* [Given data]
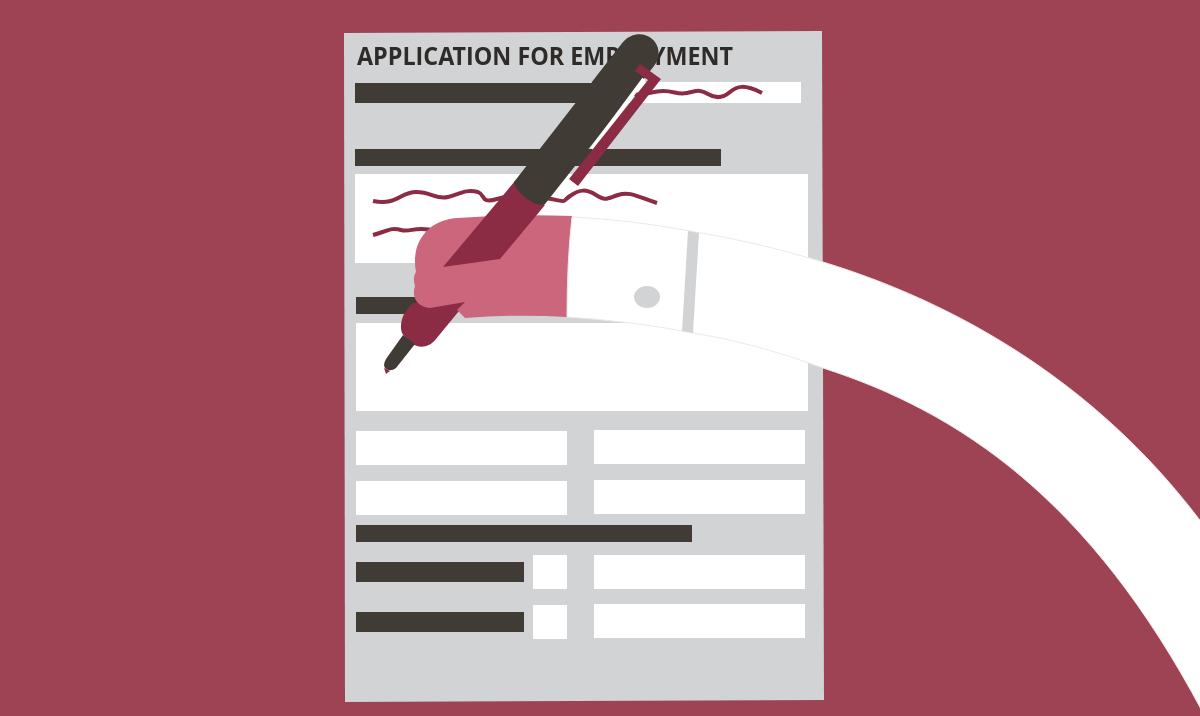
<!DOCTYPE html>
<html lang="en">
<head>
<meta charset="utf-8">
<title>Application for employment</title>
<style>
:root {
  --backdrop: #9e4354;
  --paper: #d1d3d5;
  --field: #ffffff;
  --ink: #403b35;
  --heading: #2e2b29;
  --wine: #8c2c44;
  --skin: #cb667c;
  --sleeve-edge: #f3e6e8;
}
html, body { margin: 0; height: 100%; overflow: hidden; background: var(--backdrop); }
.illustration { display: block; width: 1200px; height: 716px; }
.backdrop { fill: var(--backdrop); }
.paper { fill: var(--paper); }
.field { fill: var(--field); }
.ink { fill: var(--ink); }
.wine { fill: var(--wine); }
.skin { fill: var(--skin); }
.heading { fill: var(--heading); font: 700 25px "Open Sans", "Noto Sans", sans-serif; }
.handwriting { fill: none; stroke: var(--wine); stroke-width: 4; }
.sleeve { fill: var(--field); stroke: var(--sleeve-edge); stroke-width: 1; }
</style>
</head>
<body>
<svg class="illustration" viewBox="0 0 1200 716" role="img" aria-label="A hand filling in an employment application form with a pen">
  <defs>
    <rect id="answer-box" class="field" width="211" height="34"/>
    <rect id="check-box" class="field" width="34" height="34"/>
    <rect id="short-label" class="ink" width="168" height="20"/>
  </defs>

  <rect class="backdrop" width="1200" height="716"/>

  <g id="form">
    <polygon class="paper" points="344,33 822,31 824,700 345,702"/>
    <text class="heading" x="357" y="65" textLength="376" lengthAdjust="spacingAndGlyphs">APPLICATION FOR EMPLOYMENT</text>

    <rect class="field" x="590" y="82" width="211" height="21"/>
    <rect class="ink" x="355" y="83" width="245" height="20"/>
    <rect class="ink" x="355" y="149" width="366" height="17"/>
    <rect class="field" x="355" y="174" width="453" height="89"/>
    <rect class="ink" x="356" y="297" width="100" height="17"/>
    <rect class="field" x="356" y="323" width="452" height="88"/>

    <use href="#answer-box" x="356" y="431"/>
    <use href="#answer-box" x="594" y="430"/>
    <use href="#answer-box" x="356" y="481"/>
    <use href="#answer-box" x="594" y="480"/>

    <rect class="ink" x="356" y="525" width="336" height="17"/>
    <use href="#short-label" x="356" y="562"/>
    <use href="#check-box" x="533" y="555"/>
    <use href="#answer-box" x="594" y="555"/>
    <use href="#short-label" x="356" y="612"/>
    <use href="#check-box" x="533" y="605"/>
    <use href="#answer-box" x="594" y="604"/>
  </g>

  <g id="handwriting" class="handwriting">
    <path d="M632 94C646 96 651 91 663 91S677 95 687 93S700 89 708 94S723 98 730 92S744 84 762 93"/>
    <path d="M373 201C397 206 400 192 416 192S436 200 448 197S465 189 478 192C486 195 480 204 497 199S520 194 545 198S560 203 570 196S586 189 596 195S606 199 618 195S638 197 657 203"/>
    <path d="M373 235C388 231 391 227 401 230S415 225 436 231"/>
  </g>

  <g id="pen-lower">
    <path class="wine" d="M412 303L468 300L436 339C430 347 420 349 413 344L404 336C399 331 401 320 404 314Z"/>
    <path class="ink" d="M403 335L415 344L396 368Q391 372 386 369Q382 366 386 359Z"/>
    <polygon class="wine" points="384,368 390,371 386,374"/>
  </g>

  <g id="arm">
    <path class="skin" d="M572 216L567 317Q516 314 465 318L457 310L465 302L430 308C418 307 411 298 415 286C413 280 414 275 416 272C410 241 430 219 458 218Q510 214 572 216Z"/>
    <path class="sleeve" d="M572 217Q632 220 690 231Q758 242 823 262C980 310 1110 400 1202 523V711C1090 500 960 412 823 368Q757 343 688 332Q630 321 567 317Q567 260 572 217Z"/>
    <polygon class="paper" points="688,231 699,233 693,333 682,331"/>
    <ellipse class="paper" cx="647" cy="297" rx="13" ry="11"/>
  </g>

  <g id="pen-upper">
    <polygon class="wine" points="515,181 545,205 500,259 443,267"/>
    <path class="ink" d="M514 182L623 42C631 33 643 32 651 38C660 45 661 57 654 66L545 204Q538 207 527 199Q515 190 514 182Z"/>
    <path d="M644 79L592 149" fill="none" stroke="var(--field)" stroke-width="4"/>
    <polygon class="wine" points="640,64 661,79 578,186 569,179 648,80 635,71"/>
  </g>
</svg>
</body>
</html>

* [Exercise details] Search the records above for the word "path", then say how many lines contain it. Give the number alone.

* [Finished exercise] 9